◆ TASK INSTRUCTIONS ◆
Return every line of the data below, exactly.

◆ Data extracted from a collection ◆
-- -- --
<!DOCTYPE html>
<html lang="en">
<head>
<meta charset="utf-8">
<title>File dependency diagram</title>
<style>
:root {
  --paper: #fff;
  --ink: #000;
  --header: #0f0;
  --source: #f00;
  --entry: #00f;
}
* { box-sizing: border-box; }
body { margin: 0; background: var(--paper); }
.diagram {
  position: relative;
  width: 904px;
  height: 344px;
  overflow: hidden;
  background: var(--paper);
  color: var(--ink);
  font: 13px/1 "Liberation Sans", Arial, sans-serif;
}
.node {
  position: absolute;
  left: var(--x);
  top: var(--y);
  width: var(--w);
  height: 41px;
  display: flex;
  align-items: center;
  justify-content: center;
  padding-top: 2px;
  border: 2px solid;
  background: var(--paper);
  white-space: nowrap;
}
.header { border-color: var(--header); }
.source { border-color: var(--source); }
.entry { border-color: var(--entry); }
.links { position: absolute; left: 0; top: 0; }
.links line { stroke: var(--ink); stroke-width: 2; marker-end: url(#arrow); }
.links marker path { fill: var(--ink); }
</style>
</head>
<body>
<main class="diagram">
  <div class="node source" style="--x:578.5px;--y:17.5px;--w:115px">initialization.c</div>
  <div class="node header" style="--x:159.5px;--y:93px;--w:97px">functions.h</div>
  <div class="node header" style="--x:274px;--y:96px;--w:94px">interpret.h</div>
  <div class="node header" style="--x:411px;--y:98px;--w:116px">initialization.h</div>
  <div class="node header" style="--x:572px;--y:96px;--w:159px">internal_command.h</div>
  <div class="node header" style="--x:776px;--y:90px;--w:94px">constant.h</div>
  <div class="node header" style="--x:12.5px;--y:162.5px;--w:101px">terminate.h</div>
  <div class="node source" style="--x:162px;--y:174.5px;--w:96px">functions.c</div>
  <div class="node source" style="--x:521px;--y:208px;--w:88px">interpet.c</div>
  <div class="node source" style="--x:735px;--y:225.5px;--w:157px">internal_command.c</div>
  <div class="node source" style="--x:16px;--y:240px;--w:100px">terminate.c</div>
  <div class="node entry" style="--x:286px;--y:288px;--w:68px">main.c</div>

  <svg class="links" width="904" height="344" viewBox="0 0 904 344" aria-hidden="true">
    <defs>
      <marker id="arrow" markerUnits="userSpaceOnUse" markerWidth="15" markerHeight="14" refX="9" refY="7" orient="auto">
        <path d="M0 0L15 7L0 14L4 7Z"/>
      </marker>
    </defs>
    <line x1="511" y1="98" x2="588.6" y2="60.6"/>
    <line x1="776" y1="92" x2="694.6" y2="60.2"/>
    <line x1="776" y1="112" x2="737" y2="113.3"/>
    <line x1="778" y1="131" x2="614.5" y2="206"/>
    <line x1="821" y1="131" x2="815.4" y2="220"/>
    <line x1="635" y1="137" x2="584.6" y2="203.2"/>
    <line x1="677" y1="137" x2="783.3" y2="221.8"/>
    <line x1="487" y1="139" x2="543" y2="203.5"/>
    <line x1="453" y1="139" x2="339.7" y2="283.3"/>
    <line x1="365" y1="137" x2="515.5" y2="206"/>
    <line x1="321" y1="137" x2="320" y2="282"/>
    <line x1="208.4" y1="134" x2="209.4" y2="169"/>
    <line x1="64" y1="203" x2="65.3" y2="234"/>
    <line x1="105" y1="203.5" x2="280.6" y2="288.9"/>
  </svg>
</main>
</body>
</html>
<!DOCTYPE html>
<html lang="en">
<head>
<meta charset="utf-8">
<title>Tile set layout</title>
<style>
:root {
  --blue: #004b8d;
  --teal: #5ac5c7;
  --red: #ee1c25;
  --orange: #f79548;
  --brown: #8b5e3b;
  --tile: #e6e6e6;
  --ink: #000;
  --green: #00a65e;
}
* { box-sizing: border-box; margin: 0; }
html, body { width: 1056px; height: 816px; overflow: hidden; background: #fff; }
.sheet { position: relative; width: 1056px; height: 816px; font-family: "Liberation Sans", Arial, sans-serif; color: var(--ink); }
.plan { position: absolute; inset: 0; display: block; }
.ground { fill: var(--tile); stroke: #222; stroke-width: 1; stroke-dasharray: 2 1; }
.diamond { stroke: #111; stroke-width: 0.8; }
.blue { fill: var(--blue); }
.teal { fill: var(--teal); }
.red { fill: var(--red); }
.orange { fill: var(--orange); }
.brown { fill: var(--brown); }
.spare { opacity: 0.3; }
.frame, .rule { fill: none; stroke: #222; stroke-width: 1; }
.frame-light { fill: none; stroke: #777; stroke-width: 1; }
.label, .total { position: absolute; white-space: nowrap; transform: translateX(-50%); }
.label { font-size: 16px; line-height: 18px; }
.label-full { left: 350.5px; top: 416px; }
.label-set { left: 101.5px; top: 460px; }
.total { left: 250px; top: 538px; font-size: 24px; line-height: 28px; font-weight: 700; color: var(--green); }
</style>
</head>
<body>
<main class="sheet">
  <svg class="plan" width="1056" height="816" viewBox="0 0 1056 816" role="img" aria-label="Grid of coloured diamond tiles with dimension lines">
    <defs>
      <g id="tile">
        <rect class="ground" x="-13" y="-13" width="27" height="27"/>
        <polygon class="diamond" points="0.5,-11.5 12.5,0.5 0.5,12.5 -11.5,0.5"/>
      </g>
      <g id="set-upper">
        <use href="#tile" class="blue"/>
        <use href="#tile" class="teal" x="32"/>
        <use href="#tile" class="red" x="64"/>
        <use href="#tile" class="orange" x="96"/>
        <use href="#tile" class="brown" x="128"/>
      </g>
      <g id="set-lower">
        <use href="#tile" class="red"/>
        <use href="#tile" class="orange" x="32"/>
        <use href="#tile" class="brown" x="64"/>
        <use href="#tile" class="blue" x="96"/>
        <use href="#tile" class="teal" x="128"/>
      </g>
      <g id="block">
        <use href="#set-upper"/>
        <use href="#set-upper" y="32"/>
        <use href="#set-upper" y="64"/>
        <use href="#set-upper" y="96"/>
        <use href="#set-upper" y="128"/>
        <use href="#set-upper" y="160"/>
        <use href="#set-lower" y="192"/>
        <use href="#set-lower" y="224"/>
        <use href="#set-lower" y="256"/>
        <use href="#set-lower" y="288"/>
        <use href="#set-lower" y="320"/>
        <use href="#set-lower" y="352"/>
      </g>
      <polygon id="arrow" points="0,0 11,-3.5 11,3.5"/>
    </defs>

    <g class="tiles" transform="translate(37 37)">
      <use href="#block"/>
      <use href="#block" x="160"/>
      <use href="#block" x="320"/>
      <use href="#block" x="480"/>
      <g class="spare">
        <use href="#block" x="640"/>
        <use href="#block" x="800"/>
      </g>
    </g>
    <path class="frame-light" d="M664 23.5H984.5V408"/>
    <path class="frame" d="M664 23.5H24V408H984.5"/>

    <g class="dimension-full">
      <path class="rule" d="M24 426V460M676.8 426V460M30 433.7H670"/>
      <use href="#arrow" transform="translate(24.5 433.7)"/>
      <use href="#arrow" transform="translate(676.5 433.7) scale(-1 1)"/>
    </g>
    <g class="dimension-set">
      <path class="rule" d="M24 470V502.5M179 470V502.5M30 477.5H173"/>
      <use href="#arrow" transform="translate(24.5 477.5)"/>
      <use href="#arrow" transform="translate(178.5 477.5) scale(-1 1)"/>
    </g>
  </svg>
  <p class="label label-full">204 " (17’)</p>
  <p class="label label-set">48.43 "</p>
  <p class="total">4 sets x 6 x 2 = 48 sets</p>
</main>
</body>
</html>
-- -- --
◆ RESPONSE TO THE EXERCISE ◆
<!DOCTYPE html>
<html lang="en">
<head>
<meta charset="utf-8">
<title>File dependency diagram</title>
<style>
:root {
  --paper: #fff;
  --ink: #000;
  --header: #0f0;
  --source: #f00;
  --entry: #00f;
}
* { box-sizing: border-box; }
body { margin: 0; background: var(--paper); }
.diagram {
  position: relative;
  width: 904px;
  height: 344px;
  overflow: hidden;
  background: var(--paper);
  color: var(--ink);
  font: 13px/1 "Liberation Sans", Arial, sans-serif;
}
.node {
  position: absolute;
  left: var(--x);
  top: var(--y);
  width: var(--w);
  height: 41px;
  display: flex;
  align-items: center;
  justify-content: center;
  padding-top: 2px;
  border: 2px solid;
  background: var(--paper);
  white-space: nowrap;
}
.header { border-color: var(--header); }
.source { border-color: var(--source); }
.entry { border-color: var(--entry); }
.links { position: absolute; left: 0; top: 0; }
.links line { stroke: var(--ink); stroke-width: 2; marker-end: url(#arrow); }
.links marker path { fill: var(--ink); }
</style>
</head>
<body>
<main class="diagram">
  <div class="node source" style="--x:578.5px;--y:17.5px;--w:115px">initialization.c</div>
  <div class="node header" style="--x:159.5px;--y:93px;--w:97px">functions.h</div>
  <div class="node header" style="--x:274px;--y:96px;--w:94px">interpret.h</div>
  <div class="node header" style="--x:411px;--y:98px;--w:116px">initialization.h</div>
  <div class="node header" style="--x:572px;--y:96px;--w:159px">internal_command.h</div>
  <div class="node header" style="--x:776px;--y:90px;--w:94px">constant.h</div>
  <div class="node header" style="--x:12.5px;--y:162.5px;--w:101px">terminate.h</div>
  <div class="node source" style="--x:162px;--y:174.5px;--w:96px">functions.c</div>
  <div class="node source" style="--x:521px;--y:208px;--w:88px">interpet.c</div>
  <div class="node source" style="--x:735px;--y:225.5px;--w:157px">internal_command.c</div>
  <div class="node source" style="--x:16px;--y:240px;--w:100px">terminate.c</div>
  <div class="node entry" style="--x:286px;--y:288px;--w:68px">main.c</div>

  <svg class="links" width="904" height="344" viewBox="0 0 904 344" aria-hidden="true">
    <defs>
      <marker id="arrow" markerUnits="userSpaceOnUse" markerWidth="15" markerHeight="14" refX="9" refY="7" orient="auto">
        <path d="M0 0L15 7L0 14L4 7Z"/>
      </marker>
    </defs>
    <line x1="511" y1="98" x2="588.6" y2="60.6"/>
    <line x1="776" y1="92" x2="694.6" y2="60.2"/>
    <line x1="776" y1="112" x2="737" y2="113.3"/>
    <line x1="778" y1="131" x2="614.5" y2="206"/>
    <line x1="821" y1="131" x2="815.4" y2="220"/>
    <line x1="635" y1="137" x2="584.6" y2="203.2"/>
    <line x1="677" y1="137" x2="783.3" y2="221.8"/>
    <line x1="487" y1="139" x2="543" y2="203.5"/>
    <line x1="453" y1="139" x2="339.7" y2="283.3"/>
    <line x1="365" y1="137" x2="515.5" y2="206"/>
    <line x1="321" y1="137" x2="320" y2="282"/>
    <line x1="208.4" y1="134" x2="209.4" y2="169"/>
    <line x1="64" y1="203" x2="65.3" y2="234"/>
    <line x1="105" y1="203.5" x2="280.6" y2="288.9"/>
  </svg>
</main>
</body>
</html>
<!DOCTYPE html>
<html lang="en">
<head>
<meta charset="utf-8">
<title>Tile set layout</title>
<style>
:root {
  --blue: #004b8d;
  --teal: #5ac5c7;
  --red: #ee1c25;
  --orange: #f79548;
  --brown: #8b5e3b;
  --tile: #e6e6e6;
  --ink: #000;
  --green: #00a65e;
}
* { box-sizing: border-box; margin: 0; }
html, body { width: 1056px; height: 816px; overflow: hidden; background: #fff; }
.sheet { position: relative; width: 1056px; height: 816px; font-family: "Liberation Sans", Arial, sans-serif; color: var(--ink); }
.plan { position: absolute; inset: 0; display: block; }
.ground { fill: var(--tile); stroke: #222; stroke-width: 1; stroke-dasharray: 2 1; }
.diamond { stroke: #111; stroke-width: 0.8; }
.blue { fill: var(--blue); }
.teal { fill: var(--teal); }
.red { fill: var(--red); }
.orange { fill: var(--orange); }
.brown { fill: var(--brown); }
.spare { opacity: 0.3; }
.frame, .rule { fill: none; stroke: #222; stroke-width: 1; }
.frame-light { fill: none; stroke: #777; stroke-width: 1; }
.label, .total { position: absolute; white-space: nowrap; transform: translateX(-50%); }
.label { font-size: 16px; line-height: 18px; }
.label-full { left: 350.5px; top: 416px; }
.label-set { left: 101.5px; top: 460px; }
.total { left: 250px; top: 538px; font-size: 24px; line-height: 28px; font-weight: 700; color: var(--green); }
</style>
</head>
<body>
<main class="sheet">
  <svg class="plan" width="1056" height="816" viewBox="0 0 1056 816" role="img" aria-label="Grid of coloured diamond tiles with dimension lines">
    <defs>
      <g id="tile">
        <rect class="ground" x="-13" y="-13" width="27" height="27"/>
        <polygon class="diamond" points="0.5,-11.5 12.5,0.5 0.5,12.5 -11.5,0.5"/>
      </g>
      <g id="set-upper">
        <use href="#tile" class="blue"/>
        <use href="#tile" class="teal" x="32"/>
        <use href="#tile" class="red" x="64"/>
        <use href="#tile" class="orange" x="96"/>
        <use href="#tile" class="brown" x="128"/>
      </g>
      <g id="set-lower">
        <use href="#tile" class="red"/>
        <use href="#tile" class="orange" x="32"/>
        <use href="#tile" class="brown" x="64"/>
        <use href="#tile" class="blue" x="96"/>
        <use href="#tile" class="teal" x="128"/>
      </g>
      <g id="block">
        <use href="#set-upper"/>
        <use href="#set-upper" y="32"/>
        <use href="#set-upper" y="64"/>
        <use href="#set-upper" y="96"/>
        <use href="#set-upper" y="128"/>
        <use href="#set-upper" y="160"/>
        <use href="#set-lower" y="192"/>
        <use href="#set-lower" y="224"/>
        <use href="#set-lower" y="256"/>
        <use href="#set-lower" y="288"/>
        <use href="#set-lower" y="320"/>
        <use href="#set-lower" y="352"/>
      </g>
      <polygon id="arrow" points="0,0 11,-3.5 11,3.5"/>
    </defs>

    <g class="tiles" transform="translate(37 37)">
      <use href="#block"/>
      <use href="#block" x="160"/>
      <use href="#block" x="320"/>
      <use href="#block" x="480"/>
      <g class="spare">
        <use href="#block" x="640"/>
        <use href="#block" x="800"/>
      </g>
    </g>
    <path class="frame-light" d="M664 23.5H984.5V408"/>
    <path class="frame" d="M664 23.5H24V408H984.5"/>

    <g class="dimension-full">
      <path class="rule" d="M24 426V460M676.8 426V460M30 433.7H670"/>
      <use href="#arrow" transform="translate(24.5 433.7)"/>
      <use href="#arrow" transform="translate(676.5 433.7) scale(-1 1)"/>
    </g>
    <g class="dimension-set">
      <path class="rule" d="M24 470V502.5M179 470V502.5M30 477.5H173"/>
      <use href="#arrow" transform="translate(24.5 477.5)"/>
      <use href="#arrow" transform="translate(178.5 477.5) scale(-1 1)"/>
    </g>
  </svg>
  <p class="label label-full">204 " (17’)</p>
  <p class="label label-set">48.43 "</p>
  <p class="total">4 sets x 6 x 2 = 48 sets</p>
</main>
</body>
</html>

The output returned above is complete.